(Stored records)
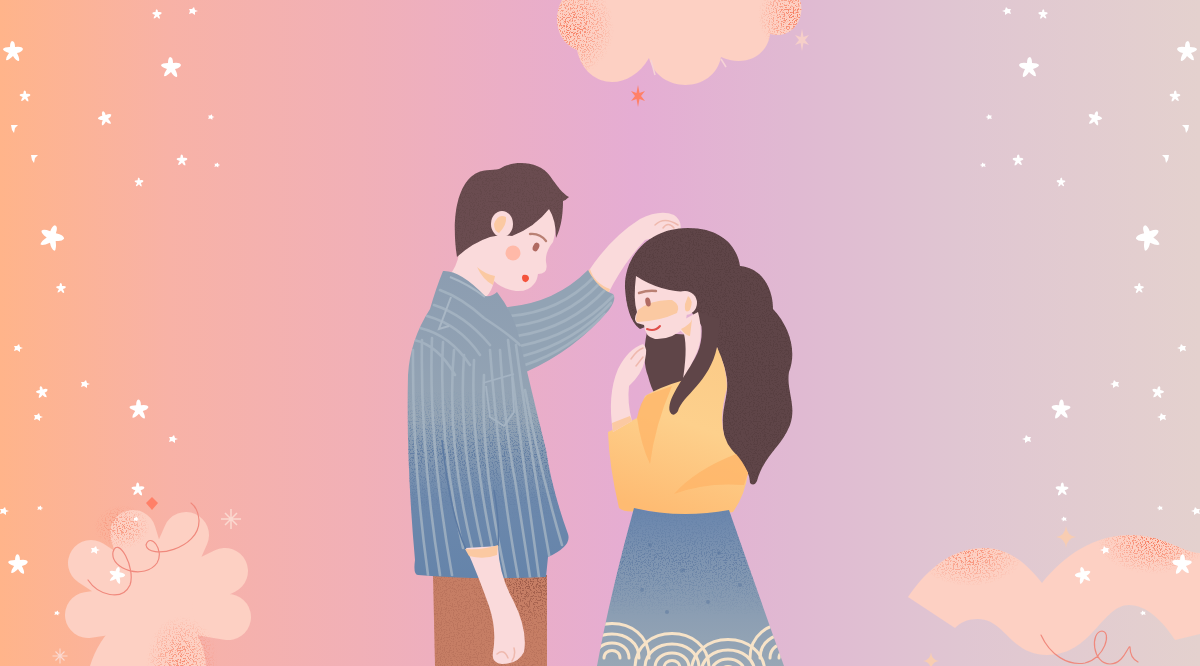
<!DOCTYPE html>
<html lang="en">
<head>
<meta charset="utf-8">
<title>Couple under a pastel sky</title>
<style>
:root{
  --cloud:#fdd0c3; --coral:#ff8a6c; --star:#fff; --sand:#f8cdb2;
  --skin:#fadadb; --skin-shade:#fbc9a2; --blush:#ffb9a8; --lips:#f4533c;
  --hair-man:#6a4c50; --hair-woman:#5f4548; --brow:#b98073;
  --stripe:#a9b7c5; --pants:#c67e65; --pants-grain:#9c5a48; --cream:#f7e3c8; --denim-grain:#4f6d98;
}
html,body{margin:0;height:100%;overflow:hidden;background:#e5add2}
svg.sky{display:block;width:1200px;height:666px}
.cloud{fill:var(--cloud)}
.petals{stroke:var(--cloud);stroke-width:46;stroke-linecap:round;fill:none}
.stars{fill:var(--star)}
.squiggle{fill:none;stroke:#f0897d;stroke-width:1.2;stroke-linecap:round}
.skin{fill:var(--skin)}
.shade{fill:var(--skin-shade)}
.stripes{fill:none;stroke:var(--stripe);stroke-width:2.6;stroke-linecap:round;opacity:.75}
.line{fill:none;stroke:var(--brow);stroke-width:2.4;stroke-linecap:round}
.crease{fill:none;stroke:#efb9ae;stroke-width:1.5;stroke-linecap:round}
.arches{fill:none;stroke:var(--cream);stroke-width:3;stroke-linecap:round}
</style>
</head>
<body>
<svg class="sky" viewBox="0 0 1200 666" role="img" aria-label="A young man gently pats the head of a long-haired woman under clouds and stars">
<defs>
  <linearGradient id="dusk">
    <stop offset="0" stop-color="#ffb48a"/><stop offset=".14" stop-color="#f8b2a6"/>
    <stop offset=".3" stop-color="#f1b0b7"/><stop offset=".42" stop-color="#ebaec6"/>
    <stop offset=".53" stop-color="#e5add3"/><stop offset=".66" stop-color="#e0b9d2"/>
    <stop offset=".8" stop-color="#e0c6d2"/><stop offset="1" stop-color="#e4d1ce"/>
  </linearGradient>
  <linearGradient id="shirt" gradientUnits="userSpaceOnUse" x1="0" y1="270" x2="0" y2="577">
    <stop offset="0" stop-color="#8c9db1"/><stop offset=".48" stop-color="#94a4b4"/>
    <stop offset=".75" stop-color="#6c88ac"/><stop offset="1" stop-color="#6584aa"/>
  </linearGradient>
  <linearGradient id="skirt" x2="0" y2="1">
    <stop offset="0" stop-color="#6985ad"/><stop offset=".35" stop-color="#7f95b1"/><stop offset="1" stop-color="#98a7b5"/>
  </linearGradient>
  <linearGradient id="sweater" x1=".7" y1="0" x2=".4" y2="1">
    <stop offset="0" stop-color="#fbcb88"/><stop offset=".45" stop-color="#fdd08c"/><stop offset="1" stop-color="#febb72"/>
  </linearGradient>
  <radialGradient id="coralDust"><stop offset="0" stop-color="#f5775a"/><stop offset=".4" stop-color="#f78468" stop-opacity=".75"/><stop offset="1" stop-color="#f78468" stop-opacity="0"/></radialGradient>
  <radialGradient id="brownDust"><stop offset="0" stop-color="#9c5a48"/><stop offset="1" stop-color="#9c5a48" stop-opacity="0"/></radialGradient>
  <linearGradient id="blueDust" x2="0" y2="1"><stop offset="0" stop-color="#55739d" stop-opacity="0"/><stop offset=".5" stop-color="#55739d" stop-opacity=".7"/><stop offset="1" stop-color="#55739d" stop-opacity="0"/></linearGradient>
  <filter id="grain" x="0" y="0" width="1" height="1">
    <feTurbulence type="fractalNoise" baseFrequency=".75" numOctaves="2" seed="4"/>
    <feColorMatrix values="0 0 0 0 0  0 0 0 0 0  0 0 0 0 0  9 0 0 0 -4.6" result="dots"/>
    <feComposite in="SourceGraphic" in2="dots" operator="in"/>
  </filter>
  <path id="star" d="M-1-10Q2-10 2-4Q9-5 10-2Q9 1 4 2Q7 8 6 10Q3 10 0 5Q-5 10-7 9Q-7 6-4 2Q-10 0-10-2Q-9-4-3-4Q-3-9-1-10Z"/>
  <path id="chip" d="M-4-2L-1-2L1-4L2-1L5 0L2 1L2 4L-1 2L-4 3L-3 0Z"/>
  <path id="sliver" d="M-3-3L4-3L1 0L0 5L-2 2Z"/>
  <path id="spark" d="M0-11L1.5-3L7-5L3 0L7 5L1.5 3L0 11L-1.5 3L-7 5L-3 0L-7-5L-1.5-3Z"/>
  <path id="glint" d="M0-11Q1-1 10 0Q1 1 0 11Q-1 1-10 0Q-1-1 0-11Z"/>
  <path id="burst" d="M0-10V10M-10 0H10M-6-6L6 6M-6 6L6-6"/>
  <g id="starfield">
    <use href="#star" transform="translate(13 51)"/>
    <use href="#star" transform="translate(171 67)"/>
    <use href="#star" transform="translate(52 237) rotate(20) scale(1.2)"/>
    <use href="#star" transform="translate(139 409) scale(.95)"/>
    <use href="#star" transform="translate(18 564) scale(.98)"/>
    <use href="#star" transform="translate(117 575) rotate(15) scale(.8)"/>
    <use href="#star" transform="translate(105 118) rotate(-15) scale(.7)"/>
    <use href="#star" transform="translate(138 489) scale(.65)"/>
    <use href="#star" transform="translate(42 392) rotate(-10) scale(.6)"/>
    <use href="#star" transform="translate(25 96) scale(.55)"/>
    <use href="#star" transform="translate(182 160) scale(.55)"/>
    <use href="#star" transform="translate(61 288) scale(.5)"/>
    <use href="#star" transform="translate(157 14) scale(.48)"/>
    <use href="#star" transform="translate(139 182) scale(.45)"/>
    <use href="#chip" x="193" y="11"/><use href="#chip" x="18" y="348"/><use href="#chip" x="85" y="384"/>
    <use href="#chip" x="38" y="417"/><use href="#chip" x="173" y="439"/><use href="#chip" x="4" y="511"/>
    <use href="#chip" x="95" y="550"/>
    <use href="#chip" transform="translate(211 117) scale(.7)"/><use href="#chip" transform="translate(217 165) scale(.65)"/>
    <use href="#chip" transform="translate(40 508) scale(.65)"/><use href="#chip" transform="translate(136 519) scale(.65)"/>
    <use href="#chip" transform="translate(57 613) scale(.65)"/>
    <use href="#sliver" x="14" y="128"/><use href="#sliver" x="34" y="158"/>
  </g>
  <path id="topCloudShape" d="M562 0C552 18 557 42 577 50C585 88 628 94 649 58C658 94 714 94 721 57C745 68 768 55 770 34C792 40 806 18 800 0Z"/>
  <path id="waveShape" d="M908 597C930 565 955 548 984 548C1012 548 1030 568 1042 583C1064 555 1095 535 1130 535C1165 535 1180 552 1200 553V634L1175 640C1162 620 1146 605 1129 605C1102 605 1092 655 1047 655C1010 655 1005 619 978 619C966 619 960 623 955 628Z"/>
  <path id="shirtShape" d="M443 271Q460 270 485 296Q492 297 497 292Q514 314 519 337Q527 372 546 450Q552 490 568 534Q572 546 548 557L546 577Q470 580 418 575Q413 575 415 560Q406 460 408 375Q410 340 430 309Q436 288 443 271Z"/>
  <path id="sleeveShape" d="M507 307Q555 303 588 270Q598 289 613 294Q617 299 609 310Q575 350 526 372Z"/>
  <path id="skirtShape" d="M634 508Q680 519 729 510Q757 590 784 666H597Q610 595 634 508Z"/>
  <path id="pantsShape" d="M433 575H547V666H435Z"/>
  <path id="manHairShape" d="M457 257C452 225 455 190 472 176C482 168 492 171 499 169C515 159 540 162 550 176C557 186 563 194 569 197Q566 200 563 201C563 215 561 228 556 238Q556 220 549 209Q535 227 512 236Q502 234 490 237Q472 243 457 257Z"/>
  <path id="womanHairShape" d="M640 329C630 322 626 305 625 288C624 255 650 228 688 228C720 228 737 245 740 266C762 268 773 288 773 309C790 327 797 352 789 372C786 390 797 405 790 425C781 448 764 455 757 481Q754 487 750 483C750 463 730 462 724 435C719 408 731 395 726 374C724 362 719 355 717 347L690 310Z"/>
  <clipPath id="inShirt"><use href="#shirtShape"/></clipPath>
  <clipPath id="inSleeve"><use href="#sleeveShape"/></clipPath>
  <clipPath id="inSkirt"><use href="#skirtShape"/></clipPath>
  <clipPath id="inPants"><use href="#pantsShape"/></clipPath>
  <clipPath id="inTopCloud"><use href="#topCloudShape"/></clipPath>
  <clipPath id="inWave"><use href="#waveShape"/></clipPath>
  <g id="arch"><path d="M-37 34C-37-12 37-12 37 34M-27 34C-27 2 27 2 27 34M-17 34C-17 14 17 14 17 34M-8 34C-8 24 8 24 8 34"/></g>
</defs>

<rect width="1200" height="666" fill="url(#dusk)"/>

<g id="top-cloud">
  <use href="#topCloudShape" class="cloud"/>
  <g clip-path="url(#inTopCloud)">
    <ellipse cx="572" cy="28" rx="42" ry="48" fill="url(#coralDust)" filter="url(#grain)"/>
    <ellipse cx="792" cy="16" rx="34" ry="36" fill="url(#coralDust)" filter="url(#grain)"/>
  </g>
  <path d="M651 60L655 75M721 59L726 67" stroke="#f6d3d6" stroke-width="1.5"/>
  <use href="#spark" x="638" y="96" fill="#ff8068"/>
  <use href="#spark" x="802" y="40" fill="#f6cfc9"/>
</g>

<g id="flower-cloud">
  <path class="petals" d="M155 605L133 533M155 605L186 535M155 605L91 563M155 605L225 571M155 605L88 615M155 605L228 617"/>
  <path class="cloud" d="M118 595H192L194 630Q205 645 206 666H90Q98 640 118 622Z"/>
  <ellipse cx="122" cy="527" rx="28" ry="22" fill="url(#coralDust)" opacity=".75" filter="url(#grain)"/>
  <ellipse cx="182" cy="660" rx="36" ry="44" fill="url(#coralDust)" opacity=".8" filter="url(#grain)"/>
  <path class="squiggle" d="M88 580C98 595 122 602 130 585C136 568 118 535 113 552C110 570 145 580 157 563C165 550 150 532 146 545C148 560 200 550 199 520Q198 508 191 503"/>
  <path d="M152 497L158 503L152 510L146 503Z" fill="#ff8068"/>
  <g fill="none" stroke="#fbd9d0" stroke-width="1.5"><use href="#burst" x="231" y="519"/><use href="#burst" transform="translate(60 656) scale(.75)"/></g>
</g>

<g id="wave-cloud">
  <use href="#waveShape" class="cloud"/>
  <g clip-path="url(#inWave)">
    <ellipse cx="970" cy="556" rx="52" ry="30" fill="url(#coralDust)" opacity=".8" filter="url(#grain)"/>
    <ellipse cx="1152" cy="542" rx="54" ry="32" fill="url(#coralDust)" filter="url(#grain)"/>
  </g>
  <path class="squiggle" d="M1041 635C1050 655 1068 666 1085 663C1105 658 1112 632 1102 631C1090 632 1092 664 1110 664C1124 664 1128 645 1130 647Q1130 658 1138 662"/>
  <g fill="var(--sand)"><use href="#glint" x="1066" y="537"/><use href="#glint" transform="translate(931 661) scale(.8)"/></g>
</g>

<g class="stars">
  <use href="#starfield"/>
  <use href="#starfield" transform="translate(1200 0) scale(-1 1)"/>
</g>

<g id="man">
  <g id="raised-arm">
    <path class="skin" d="M588 272Q610 238 640 219Q660 209 674 215Q683 221 680 232L645 240Q622 265 608 294Q594 290 588 272Z"/>
    <path class="shade" d="M590 269Q594 283 610 289L608 294Q594 292 587 273Z"/>
    <path class="crease" d="M655 225Q664 216 678 225M663 228Q668 221 674 228"/>
    <use href="#sleeveShape" fill="#92a3b4"/>
    <g clip-path="url(#inSleeve)"><path class="stripes" d="M510 316Q560 312 594 277M514 326Q565 320 600 283M517 336Q570 328 606 289M520 346Q575 335 613 296M523 356Q575 342 611 303M525 365Q570 350 605 314"/></g>
  </g>
  <g id="trousers">
    <use href="#pantsShape" fill="var(--pants)"/>
    <g clip-path="url(#inPants)">
      <rect x="433" y="570" width="120" height="96" fill="var(--pants-grain)" opacity=".25" filter="url(#grain)"/>
      <ellipse cx="528" cy="585" rx="55" ry="50" fill="url(#brownDust)" filter="url(#grain)"/>
    </g>
  </g>
  <path id="man-face" class="skin" d="M462 240L500 205L549 205Q560 222 553 242Q545 252 546 262Q549 274 538 274Q537 281 534 284Q528 292 516 291Q502 289 494 281Q492 291 486 297L449 276Q459 264 460 246Z"/>
  <path class="shade" d="M477 267Q485 274 495 276L493 285Q483 280 477 267Z"/>
  <use href="#manHairShape" fill="var(--hair-man)"/>
  <use href="#manHairShape" fill="#46302f" opacity=".15" filter="url(#grain)"/>
  <ellipse class="skin" cx="502" cy="224" rx="11" ry="13"/>
  <path class="shade" d="M494 224Q498 213 506 217Q507 225 499 233Q494 231 494 224Z"/>
  <circle cx="513" cy="253" r="7.5" fill="var(--blush)"/>
  <path class="line" d="M530 234Q540 233 546 241"/>
  <ellipse cx="536" cy="247" rx="3" ry="4.5" fill="#b06a62" transform="rotate(25 536 247)"/>
  <path d="M523 275Q529 274 529 279Q527 284 523 281Q521 277 523 275Z" fill="var(--lips)"/>
  <use href="#shirtShape" fill="url(#shirt)"/>
  <g clip-path="url(#inShirt)">
    <rect x="405" y="390" width="170" height="130" fill="url(#blueDust)" filter="url(#grain)"/>
    <path class="stripes" d="M440 290Q462 298 484 318Q510 335 520 345M434 305Q465 315 490 345M427 316Q460 325 480 355M420 328Q450 335 470 365M414 340Q438 345 455 375
      M413 350Q412 460 428 575M422 340Q420 450 440 575M432 338Q428 440 452 575M443 342Q438 440 463 548M454 350Q446 440 472 548M464 355Q458 440 482 546M474 360Q470 440 492 546M484 375Q480 460 506 577M490 350Q500 480 518 577M500 350Q505 430 515 480L530 577M508 340Q520 440 539 577M516 345Q530 450 550 560M525 390Q540 470 562 545"/>
    <path d="M451 297L439 329L449 326M450 277Q468 284 485 297" fill="none" stroke="#a9b7c5" stroke-width="2"/>
    <path d="M483 383L514 374M486 386L490 417L504 426L514 412L512 377" fill="none" stroke="#a5b4c3" stroke-width="1.8"/>
    <path d="M442 440Q450 515 466 549M498 546Q500 525 494 490" fill="none" stroke="#5c7aa3" stroke-width="1.5"/>
  </g>
  <g id="lowered-arm">
    <path class="skin" d="M466 548L498 546Q499 575 513 600Q528 630 524 652Q518 664 502 664Q491 663 493 652Q497 630 489 606Q478 575 466 548Z"/>
    <path class="shade" d="M465 549Q485 550 498 545L497 555Q484 560 469 556Z"/>
    <path class="crease" d="M497 654Q504 648 508 658M512 661Q516 655 514 648"/>
  </g>
</g>

<g id="woman">
  <use href="#womanHairShape" fill="var(--hair-woman)"/>
  <use href="#womanHairShape" fill="#3d2a2c" opacity=".2" filter="url(#grain)"/>
  <path id="side-hair" d="M647 332C643 350 644 366 648 376Q651 388 655 394L684 382L692 335Z" fill="var(--hair-woman)"/>
  <path id="sweater-body" d="M645 396Q660 387 684 380L717 347Q727 368 727 388Q715 430 732 450Q742 460 748 473Q745 495 733 512Q685 521 645 510Q626 514 619 508Q609 465 608 432Q622 426 637 418Z" fill="url(#sweater)"/>
  <path d="M637 418Q640 402 647 395L672 386Q655 425 650 464Q641 445 637 418ZM748 473Q742 460 736 454Q695 470 674 494Q705 482 744 485Z" fill="#ffb567" opacity=".75"/>
  <path id="neck" class="skin" d="M674 325L698 312Q704 335 697 352Q688 372 682 385Q688 350 684 334Z"/>
  <path id="woman-face" class="skin" d="M636 276Q633 300 637 312Q633 320 637 323L644 325Q645 337 655 339Q672 340 685 327L690 292Q660 292 636 276Z"/>
  <circle class="skin" cx="685" cy="303" r="12"/>
  <path class="shade" d="M638 310Q652 299 672 300Q681 305 677 313Q660 321 638 322Q634 322 638 310ZM688 296Q694 300 690 310Q684 315 685 304ZM681 329Q691 324 692 319L690 336Q686 336 681 329Z"/>
  <path class="line" d="M639 293Q648 290 656 291"/>
  <ellipse cx="648" cy="302" rx="2.6" ry="4.5" fill="#b06a62" transform="rotate(-12 648 302)"/>
  <path d="M647 329Q655 332 660 326" fill="none" stroke="#e04f4a" stroke-width="2" stroke-linecap="round"/>
  <path id="front-lock" d="M699 312Q706 338 695 358C683 380 666 400 670 412Q673 418 678 411C682 396 710 382 717 347L720 320Z" fill="var(--hair-woman)"/>
  <g id="bent-arm">
    <path class="skin" d="M613 432Q607 395 618 369Q628 349 643 344Q648 347 645 360Q642 374 629 386Q627 402 632 421Z"/>
    <path class="shade" d="M612 423Q622 419 630 416L632 421L613 432Z"/>
    <path class="crease" d="M631 359Q637 350 643 348M636 366L643 357"/>
  </g>
  <use href="#skirtShape" fill="url(#skirt)"/>
  <g clip-path="url(#inSkirt)">
    <rect x="595" y="505" width="190" height="110" fill="url(#blueDust)" opacity=".8" filter="url(#grain)"/>
    <g fill="var(--denim-grain)" opacity=".4"><circle cx="650" cy="545" r="2"/><circle cx="683" cy="570" r="2"/><circle cx="719" cy="553" r="2"/><circle cx="642" cy="590" r="2"/><circle cx="708" cy="602" r="2"/><circle cx="740" cy="585" r="2"/><circle cx="667" cy="612" r="2"/></g>
    <g class="arches"><use href="#arch" x="612" y="624"/><use href="#arch" x="672" y="634"/><use href="#arch" x="728" y="640"/><use href="#arch" x="787" y="624"/></g>
  </g>
</g>
</svg>
</body>
</html>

» Required action: Every line of the entries above that includes "inTopCloud" should be copied.

» Exercise result:
  <clipPath id="inTopCloud"><use href="#topCloudShape"/></clipPath>
  <g clip-path="url(#inTopCloud)">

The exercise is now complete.